It looks like ISTEP scores will dip considerably when they are released, probably later this year, and one result could be a sharp drop in the number of A-grades schools earn, paired with a big spike in the number of schools that earn D- or F-grades.
That’s what estimates from the Indiana Department of Education show now that the Indiana State Board of Education has set the passing cut-off scores for the ISTEP exams, which are the backbone of the school grading system.
The passing scores are expected to result in big drops for number of students passing ISTEP — down 16 percentage points in English and 24 percentage points in math. Using the passing rates on the 2014 ISTEP test, and the corresponding letter grades for schools, as a guide, drops that big could have a dramatic effect on school grades in 2015, education department spokesman Daniel Altman said.

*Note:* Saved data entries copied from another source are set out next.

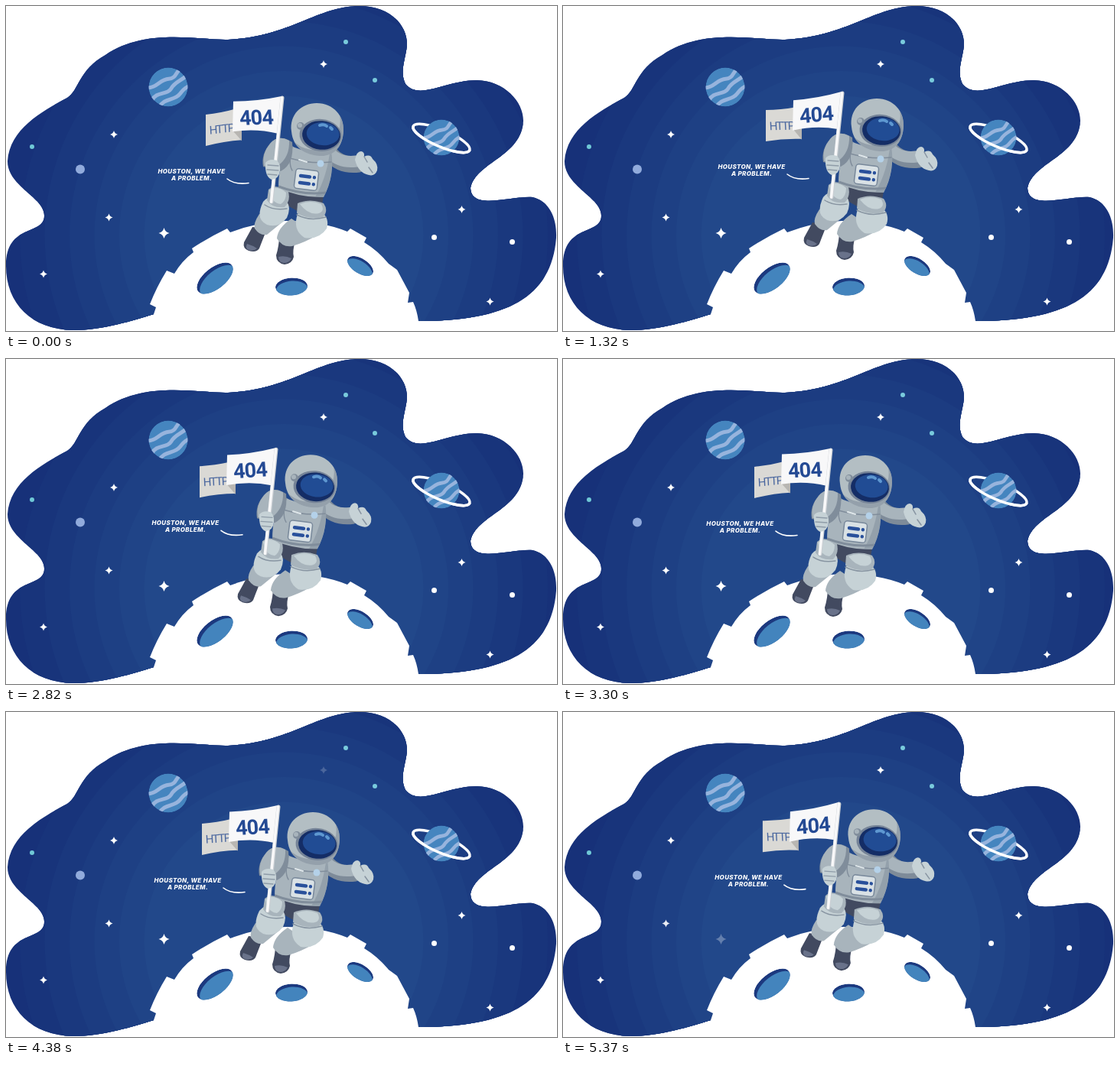
An HTML page that plays this animation: 720x425 px, repeating every 5400 ms.

```html
<!DOCTYPE html>
<html lang="en">
<head>
<meta charset="utf-8">
<title>404</title>
<style>
  html, body { margin: 0; width: 100%; height: 100%; overflow: hidden; background: #fff; }
  svg { display: block; width: 720px; height: 425px; }
  text { text-anchor: middle; }
  .speech { font: italic 800 8px Inter, sans-serif; letter-spacing: .35px; fill: #fff; }
  .code { font: 600 27px Roboto, sans-serif; letter-spacing: -.8px; fill: #244a94; }
  .http { font: 400 15px Roboto, sans-serif; letter-spacing: -1.5px; fill: #4a679f; text-anchor: start; }
  .line { fill: none; stroke-linecap: round; }
  .light { fill: #c6d2d6; }
  .mid { fill: #a8b4bc; }
  .shade { fill: #808d9b; }
  .dark { fill: #424a60; }
</style>
</head>
<body>
<svg viewBox="0 0 720 425">
  <defs>
    <clipPath id="blob">
      <path d="M193 403C166 411 127 424 88 424C33 423 0 389 0 340C0 283 50 301 50 274C49 249 2 236 2 203C5 161 45 139 80 120C95 111 95 83 130 64C183 28 252 45 290 44C372 40 407 0 462 0C502 0 525 25 524 52C522 70 514 86 522 102C540 124 575 97 615 97C652 98 676 125 676 150C674 197 614 204 607 238C608 268 660 248 688 250C710 255 720 277 719 303C713 382 653 412 539 412Z"/>
    </clipPath>
    <clipPath id="disc"><circle r="25.5"/></clipPath>
    <clipPath id="torsoClip"><path id="torso" d="M369 181Q396 196 425 189Q430 222 415 250Q384 251 356 238Q356 205 369 181Z"/></clipPath>
    <clipPath id="helmetClip"><path id="helmet" d="M373 164C370 142 386 127 406 127C428 127 442 144 441 163C440 185 428 197 410 196C392 195 375 186 373 164Z"/></clipPath>
    <clipPath id="crater"><ellipse rx="28" ry="14"/></clipPath>
    <g id="planet" clip-path="url(#disc)">
      <circle r="25.5" fill="#4585bf"/>
      <g class="line" stroke="#97b4dd" stroke-width="5" transform="rotate(-18)">
        <path d="M-28-8C-14-3-8-13 4-10S15-20 28-17"/>
        <path d="M-26 10C-16 0-5 10 3 3S17-2 28-7"/>
        <path d="M-20 22C-9 11 2 20 12 13S22 9 29 6"/>
      </g>
    </g>
    <g id="pit" clip-path="url(#crater)">
      <ellipse rx="28" ry="14" fill="#1c397f"/>
      <ellipse cx="1" cy="5" rx="28" ry="14" fill="#4384bd"/>
    </g>
  </defs>

  <g clip-path="url(#blob)">
    <rect width="720" height="425" fill="#173179"/>
    <g id="rings"></g>
  </g>
  <path fill="#fff" d="M189 426L193 403L196 394L188 390Q197 367 210 346L220 350Q230 333 245 322L243 317Q264 303 289 291L293 296Q330 282 365 281Q412 281 446 295L450 291L471 303L468 309Q486 320 500 337L511 345L527 375L525 388L532 387Q537 398 539 412V426Z"/>
  <use href="#pit" transform="translate(273 356) rotate(-38)"/>
  <use href="#pit" transform="translate(373 367) rotate(-3) scale(.75 .82)"/>
  <use href="#pit" transform="translate(463 340) rotate(32) scale(.68 .7)"/>

  <use href="#planet" x="212" y="106"/>
  <g transform="translate(569 173)">
    <ellipse class="line" stroke="#fff" stroke-width="3.5" rx="40" ry="11" transform="rotate(23)"/>
    <use href="#planet" transform="translate(0 -1) scale(.92)"/>
    <path class="line" stroke="#fff" stroke-width="3.5" transform="rotate(23)" d="M-40 0A40 11 0 0 0 40 0"/>
  </g>
  <g fill="#79cbdc"><circle cx="444" cy="47" r="3"/><circle cx="482" cy="97" r="3"/></g>
  <circle cx="97" cy="213.5" r="6" fill="#91abdc"/>
  <circle cx="661.5" cy="308.5" r="3.5" fill="#fff"/>
  <g id="stars"></g>

  <g id="hero">
    <text class="speech" x="242.5" y="218.500">HOUSTON, WE HAVE</text>
    <text class="speech" x="242.5" y="227.800">A PROBLEM.</text>
    <path class="line" d="M289 226Q299 234 317 231.500" stroke="#fff" stroke-width="1.6"/>

    <!-- flag -->
    <g id="back">
      <path d="M261 142Q281 141 299 137L308 178Q285 178 261 183Z" fill="#dad9d5"/>
      <path d="M296 165L308 162V179Z" fill="#b8b6b2"/>
      <text class="http" x="266" y="168" transform="rotate(-3 266 168)">HTTP</text>
    </g>
    <g id="front">
      <path d="M297 127.500Q329 126 360 118L355 167Q327 161 296 167Z" fill="#f8f8f9"/>
      <text class="code" x="327" y="156.500" transform="rotate(-4 327 147)">404</text>
    </g>

    <!-- far arm -->
    <path class="line" d="M424 194Q438 210 461 207" stroke="#7e8b99" stroke-width="21"/>
    <path class="line" d="M424 193Q437 206 458 203" stroke="#a8b4bc" stroke-width="15"/>
    <path class="light" d="M456 201Q458 190 464 190Q469 191 468 197Q476 193 479 200Q487 207 485 215Q482 223 474 221Q460 218 456 201Z"/>
    <path class="line" d="M468 197L472 204M479 218L474 211" stroke="#8794a1" stroke-width="1.5"/>

    <!-- legs -->
    <path class="dark" d="M365 240Q390 251 415 248L412 266L386 271L366 260Z"/>
    <path class="dark" d="M322 289Q338 291 338 299Q334 309 331 317Q327 323 317 320Q309 317 311 309Z"/>
    <path d="M315 311Q322 313 328 317Q324 321 317 319Q312 317 315 311Z" fill="#69728a"/>
    <path class="mid" d="M331 272Q323 284 325 291Q332 301 341 299L363 281Z"/>
    <path class="light" d="M336 256Q346 244 361 251Q375 259 367 277Q356 291 341 286Q325 279 336 256Z"/>
    <path class="mid" d="M343 240Q353 231 369 243Q372 255 364 263Q348 265 341 254Z"/>
    <path class="light" d="M344 241Q354 233 366 244Q366 255 359 259Q347 258 344 241Z"/>
    <path class="dark" d="M357 300Q371 302 378 308Q374 320 376 328Q374 337 364 338Q353 336 353 326Q357 313 357 300Z"/>
    <path d="M356 328Q365 326 373 330Q370 336 363 336Q356 335 356 328Z" fill="#69728a"/>
    <path class="mid" d="M373 278Q355 290 354 304Q361 316 374 314Q391 309 406 300Z"/>
    <path class="light" d="M381 272Q397 262 413 270Q423 278 419 291Q409 306 390 303Q374 293 381 272Z"/>
    <path class="mid" d="M381 258Q397 251 415 258Q422 268 414 276Q397 280 380 271Z"/>
    <path class="light" d="M384 259Q398 253 412 259Q417 268 409 271Q395 274 384 259Z"/>
    <path class="line" d="M338 260Q350 268 367 265M380 273Q397 282 418 276" stroke="#8794a1" stroke-width="1.5"/>

    <!-- torso -->
    <use href="#torso" class="mid"/>
    <g clip-path="url(#torsoClip)">
      <path class="shade" d="M424 184Q420 225 402 253H440V184Z" opacity=".5"/>
      <path class="line" d="M354 235Q386 248 419 244" stroke="#808d9b" stroke-width="3"/>
      <path class="line" d="M375 180Q368 206 374 215M371 199Q398 207 425 204" stroke="#808d9b" stroke-width="1.5"/>
    </g>
    <path class="line" d="M383 201L393 204" stroke="#dfe7ea" stroke-width="2"/>
    <circle cx="411" cy="206" r="4.5" fill="#b4d1e9"/>
    <g transform="translate(392.5 227) rotate(7)">
      <rect x="-15" y="-13" width="30" height="26" rx="4" fill="#d9e1e5" stroke="#78889a" stroke-width="1.5"/>
      <path class="line" d="M-8-4H4M-8 5H4M10-4H10M10 5H10" stroke="#29509b" stroke-width="4.5"/>
    </g>

    <!-- helmet -->
    <use href="#helmet" fill="#b3bec3"/>
    <g clip-path="url(#helmetClip)">
      <path class="shade" d="M434 132Q447 178 399 188Q384 186 374 175V202H445V132Z" opacity=".6"/>
    </g>
    <g transform="rotate(5 412 169)">
      <ellipse cx="411" cy="169" rx="27.5" ry="21" fill="#758397"/>
      <ellipse cx="412" cy="169" rx="25" ry="18.8" fill="#142d66"/>
      <ellipse cx="414" cy="167" rx="21.5" ry="15" fill="#214c94"/>
    </g>
    <path class="line" d="M410 156Q415 154 419 157M424 159L426 161" stroke="#5e98d1" stroke-width="4"/>
    <circle cx="385" cy="157" r="5" class="shade"/>
    <circle cx="384" cy="156" r="3" class="mid"/>

    <!-- near arm and pole -->
    <path class="shade" d="M374 178Q357 167 346 179Q333 193 336 210L359 216Q377 207 374 178Z"/>
    <path class="mid" d="M370 176Q355 168 345 180Q334 193 337 209L355 209Q371 198 370 176Z"/>
    <path class="line" d="M361 120L347 256" stroke="#c9ced3" stroke-width="5"/>
    <path class="line" d="M360.500 120L346.500 256" stroke="#f8f8f9" stroke-width="3.5"/>
    <path class="light" d="M339 205Q344 199 354 202Q359 207 358 215Q357 226 347 227Q338 223 339 205Z"/>
    <path class="line" d="M342 208L356 209M341 214L356 215M342 220L354 221" stroke="#8f9ca8" stroke-width="1.3"/>
  </g>
</svg>
<script>
const LOOP = 5400, FLAP = 3700, BLINK = 1900;
const $ = id => document.getElementById(id);

function add(parent, tag, attrs) {
  const el = document.createElementNS("http://www.w3.org/2000/svg", tag);
  for (const k in attrs) el.setAttribute(k, attrs[k]);
  return parent.appendChild(el);
}

for (let i = 0; i < 6; i++)
  add($("rings"), "circle", {
    cx: 363, cy: 300, r: 345 - i * 32.5,
    fill: `rgb(${24 + i * 2} ${52 + i * 4} ${123 + i * 3})`
  });

// Each star blinks once per BLINK, at its own phase
const stars = [];
function star(x, y, r, phase) {
  const d = `M0-1Q.2-.2 1 0Q.2.2 0 1Q-.2.2-1 0Q-.2-.2 0-1Z`;
  const el = add($("stars"), "path", { d, fill: "#fff", transform: `translate(${x} ${y}) scale(${r})` });
  stars.push({ el, phase });
}
function dot(cx, cy, r, phase, fill) {
  stars.push({ el: add($("stars"), "circle", { cx, cy, r, fill }), phase });
}
star(415, 76, 5, 580);
star(141, 168, 5, 100);
star(134.5, 276.5, 5, 1500);
star(206.5, 297, 7, 1560);
star(49, 350.5, 5, 1650);
star(595.5, 266, 5, 1650);
star(632.5, 386.5, 5, 1000);
dot(34, 184, 3, 1000, "#6fc8d6");
dot(559.5, 302.5, 3.5, 700, "#fff");

// Drift path: time, x, y
const keys = [[0, 0, 0], [1320, 4, -6], [2820, -8, -1.7], [3780, -12, 0], [4380, -5, 4]];

function key(i) {
  const n = keys.length, [t, x, y] = keys[(i + n) % n];
  return [t + LOOP * Math.floor(i / n), x, y];
}

// Smooth closed curve through the keys
function drift(t) {
  const i = keys.findLastIndex(k => k[0] <= t);
  const [a, b, c, d] = [-1, 0, 1, 2].map(j => key(i + j));
  const span = c[0] - b[0], u = (t - b[0]) / span;
  const ease = u * u * (3 - 2 * u);
  return [1, 2].map(k => {
    const from = (c[k] - a[k]) / (c[0] - a[0]) * span;
    const to = (d[k] - b[k]) / (d[0] - b[0]) * span;
    return b[k] + (c[k] - b[k]) * ease + u * (1 - u) * (from * (1 - u) - to * u);
  });
}

function skew(id, x, deg) {
  $(id).setAttribute("transform", `translate(${x}) skewY(${deg}) translate(${-x})`);
}

const start = performance.now();
function draw(now) {
  const t = Math.floor(Math.max(0, now - start) % LOOP / 30) * 30;
  $("hero").setAttribute("transform", `translate(${drift(t)})`);
  const wave = Math.cos(2 * Math.PI * t / FLAP);
  skew("front", 359, 2.5 * wave);
  skew("back", 261, -3.5 * wave);
  for (const { el, phase } of stars) {
    const gap = Math.abs((t - phase + 1.5 * BLINK) % BLINK - BLINK / 2);
    el.setAttribute("opacity", Math.min(1, .2 + gap / 100));
  }
  requestAnimationFrame(draw);
}
draw(start);
</script>
</body>
</html>
```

On average, a 20 percentage point drop in ISTEP scores could move the state from almost 54 percent of schools earning A’s last year to as few as 7 percent earning an A for 2015. Consequently, D’s and F’s could rise from about 8 percent and 5 percent last year to just over 27 percent for both in 2015. School grades aren’t expected to be released until early 2016.
Today, the state board quickly approved the cut-off scores for the 2015 exam, which students took last March and May. The approval vote had been expected at a meeting earlier this month but was postponed at the last minute.

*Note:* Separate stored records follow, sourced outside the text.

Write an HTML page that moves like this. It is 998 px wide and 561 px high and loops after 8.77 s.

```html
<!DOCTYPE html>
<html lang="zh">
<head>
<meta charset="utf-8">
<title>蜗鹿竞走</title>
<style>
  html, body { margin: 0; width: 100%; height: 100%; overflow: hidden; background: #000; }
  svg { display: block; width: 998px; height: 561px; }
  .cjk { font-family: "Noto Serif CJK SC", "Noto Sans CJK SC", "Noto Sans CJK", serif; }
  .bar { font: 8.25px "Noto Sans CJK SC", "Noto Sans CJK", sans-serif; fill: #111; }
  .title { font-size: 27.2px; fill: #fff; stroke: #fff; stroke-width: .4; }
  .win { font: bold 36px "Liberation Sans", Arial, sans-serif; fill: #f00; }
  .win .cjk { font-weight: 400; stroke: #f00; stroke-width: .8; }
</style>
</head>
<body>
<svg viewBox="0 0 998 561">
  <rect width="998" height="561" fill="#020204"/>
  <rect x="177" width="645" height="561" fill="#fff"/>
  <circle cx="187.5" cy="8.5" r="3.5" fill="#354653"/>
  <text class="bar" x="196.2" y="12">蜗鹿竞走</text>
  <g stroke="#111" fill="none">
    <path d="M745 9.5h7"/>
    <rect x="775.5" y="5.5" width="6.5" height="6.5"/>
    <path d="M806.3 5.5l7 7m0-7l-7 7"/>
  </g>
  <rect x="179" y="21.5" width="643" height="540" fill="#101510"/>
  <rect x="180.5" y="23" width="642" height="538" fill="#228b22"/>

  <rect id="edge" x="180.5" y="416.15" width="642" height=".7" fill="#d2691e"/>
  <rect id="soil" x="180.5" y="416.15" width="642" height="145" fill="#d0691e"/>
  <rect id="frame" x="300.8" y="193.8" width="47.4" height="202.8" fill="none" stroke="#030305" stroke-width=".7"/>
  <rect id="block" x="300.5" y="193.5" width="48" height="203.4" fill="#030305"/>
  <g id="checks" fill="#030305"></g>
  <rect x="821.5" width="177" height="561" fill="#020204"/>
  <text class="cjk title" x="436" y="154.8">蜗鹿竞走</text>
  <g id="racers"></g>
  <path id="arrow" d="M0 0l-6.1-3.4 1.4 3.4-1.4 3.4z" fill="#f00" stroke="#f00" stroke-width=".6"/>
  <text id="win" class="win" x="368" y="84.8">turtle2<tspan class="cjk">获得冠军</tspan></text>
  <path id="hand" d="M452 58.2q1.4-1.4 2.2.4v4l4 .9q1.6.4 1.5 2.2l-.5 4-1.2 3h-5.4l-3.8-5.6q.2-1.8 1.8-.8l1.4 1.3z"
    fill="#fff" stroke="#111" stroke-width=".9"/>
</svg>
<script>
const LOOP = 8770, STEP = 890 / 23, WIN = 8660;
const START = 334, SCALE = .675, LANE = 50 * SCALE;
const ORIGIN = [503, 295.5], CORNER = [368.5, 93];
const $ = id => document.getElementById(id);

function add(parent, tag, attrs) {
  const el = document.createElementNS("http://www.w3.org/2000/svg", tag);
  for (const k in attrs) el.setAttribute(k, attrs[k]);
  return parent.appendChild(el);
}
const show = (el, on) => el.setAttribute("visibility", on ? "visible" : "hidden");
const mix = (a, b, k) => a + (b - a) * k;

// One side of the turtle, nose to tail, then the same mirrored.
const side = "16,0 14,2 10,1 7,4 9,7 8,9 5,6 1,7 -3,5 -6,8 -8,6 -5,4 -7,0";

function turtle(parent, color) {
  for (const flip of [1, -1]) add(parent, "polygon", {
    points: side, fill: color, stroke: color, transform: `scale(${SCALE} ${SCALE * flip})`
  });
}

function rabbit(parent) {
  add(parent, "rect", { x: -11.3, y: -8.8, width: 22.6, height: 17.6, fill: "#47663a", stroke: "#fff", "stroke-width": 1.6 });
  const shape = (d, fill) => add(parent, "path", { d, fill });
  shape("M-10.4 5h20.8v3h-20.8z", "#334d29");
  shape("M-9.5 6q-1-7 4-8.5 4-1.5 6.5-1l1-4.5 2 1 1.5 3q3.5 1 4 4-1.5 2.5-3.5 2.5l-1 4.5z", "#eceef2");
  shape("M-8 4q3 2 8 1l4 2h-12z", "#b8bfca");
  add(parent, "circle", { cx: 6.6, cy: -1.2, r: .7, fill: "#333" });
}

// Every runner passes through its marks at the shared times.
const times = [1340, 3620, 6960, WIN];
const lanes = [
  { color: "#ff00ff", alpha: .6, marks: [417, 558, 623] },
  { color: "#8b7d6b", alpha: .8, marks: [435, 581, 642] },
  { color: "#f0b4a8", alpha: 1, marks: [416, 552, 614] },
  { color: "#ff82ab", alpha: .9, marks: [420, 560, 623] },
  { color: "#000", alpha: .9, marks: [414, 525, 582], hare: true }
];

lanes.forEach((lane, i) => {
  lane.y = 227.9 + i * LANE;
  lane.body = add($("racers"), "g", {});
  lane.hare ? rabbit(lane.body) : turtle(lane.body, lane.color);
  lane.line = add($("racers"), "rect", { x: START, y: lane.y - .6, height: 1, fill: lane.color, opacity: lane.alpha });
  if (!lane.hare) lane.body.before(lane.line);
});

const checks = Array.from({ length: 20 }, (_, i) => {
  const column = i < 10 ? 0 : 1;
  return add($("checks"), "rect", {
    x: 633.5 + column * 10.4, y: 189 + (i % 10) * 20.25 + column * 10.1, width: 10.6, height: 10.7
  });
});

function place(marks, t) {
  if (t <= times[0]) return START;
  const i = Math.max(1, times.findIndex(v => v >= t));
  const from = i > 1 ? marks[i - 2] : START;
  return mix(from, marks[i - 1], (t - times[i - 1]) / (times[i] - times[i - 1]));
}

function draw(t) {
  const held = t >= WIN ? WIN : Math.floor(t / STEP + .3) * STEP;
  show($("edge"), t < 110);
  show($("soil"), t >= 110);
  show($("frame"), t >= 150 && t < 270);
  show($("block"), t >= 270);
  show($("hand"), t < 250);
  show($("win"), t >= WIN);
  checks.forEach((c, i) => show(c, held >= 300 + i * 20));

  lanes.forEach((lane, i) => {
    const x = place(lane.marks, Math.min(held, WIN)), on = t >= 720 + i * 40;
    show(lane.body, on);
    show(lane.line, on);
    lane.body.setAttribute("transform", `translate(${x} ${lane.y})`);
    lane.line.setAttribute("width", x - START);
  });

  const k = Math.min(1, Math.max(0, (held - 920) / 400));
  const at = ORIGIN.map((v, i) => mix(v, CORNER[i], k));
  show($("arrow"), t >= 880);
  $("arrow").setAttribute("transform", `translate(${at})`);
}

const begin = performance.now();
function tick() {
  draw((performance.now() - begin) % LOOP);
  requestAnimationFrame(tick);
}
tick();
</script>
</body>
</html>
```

At the board’s Oct. 16 meeting, questions were raised about whether there was a difference between the difficulty of the paper version of ISTEP, which fewer students took, and the online version that most students took. Board members were concerned that the paper version was easier and that the scores needed to be adjusted to equate to the online test. So the board called for an expert evaluation.
The expert report said there was a difference that will require an adjustment. But the work to make that adjustment can go on as the state prepares the scores for release. The board will discuss the adjustment at its Nov. 4 meeting.
Superintendent Glenda Ritz said the big drops in the number of students passing ISTEP were expected. She said she is planning to work with Gov. Mike Pence and legislators to soften the blow that otherwise could fall on teachers and schools, which must raise ISTEP scores or face sanctions such as pay freezes or state takeover.
Pence on Tuesday reversed his past opposition to softening accountability for a “transition year” as the state adjusts to a new, tougher ISTEP. He now says he favors an adjustment to the state’s accountability system so teachers aren’t unfairly penalized if their students’ test scores fall by big margins that are in line with a statewide decline.
“For quite some time I have been talking about Indiana will probably experience a drop in performance as a result of a more rigorous assessment,” Ritz said. “So I’m actually looking forward to the conversations with members of the General Assembly about what kind of flexibility Indiana might want to partake in to actually give relief for assigning of the grades this year.”
Pence said he hoped to help craft new state laws to ease testing sanctions on teachers, but it’s not clear exactly how that would work or whether schools would also get relief if their A-to-F grades drop.
Two key legislative leaders, House education committee chairman Rep. Bob Behning, R-Indianapolis, and Senate education committee chairman Sen. Dennis Kruse, R-Auburn, said earlier this week that they didn’t support a “pause” in the state’s accountability system. The state board has been similarly opposed to such a move.
Ritz has long championed pausing accountability. She has argued the state could skip accountability for a year by not assigning grades or enforcing sanctions, or it could hold schools “harmless” by only releasing school grades for 2015 if they are the same or better than in 2014.
If any part of the state’s accountability system changed, it would have to be approved by the U.S. Department of Education, Altman said, because Indiana has agreed to maintain accountability as part of an agreement that provides a waiver for the state from penalties from the federal No Child Left Behind law. Federal education officials have signaled a willingness to allow such flexibility in recent months.
But board member Gordon Hendry said Indiana students are still showing progress based on newly released scores on the National Assessment for Educational Progress at the same time ISTEP scores are expected to come in much lower. Indiana did as well or better than 2013 on NAEP when it came to math and reading scores. It also outranked most other states, most notably in fourth grade math where Indiana ranked fourth.
“Despite some of the bumps and starts and stops of what’s happened in Indiana education over the last few years, we are seeing significant progress,” Hendry said.”We’re seeing continued success and even improvement in our classrooms.”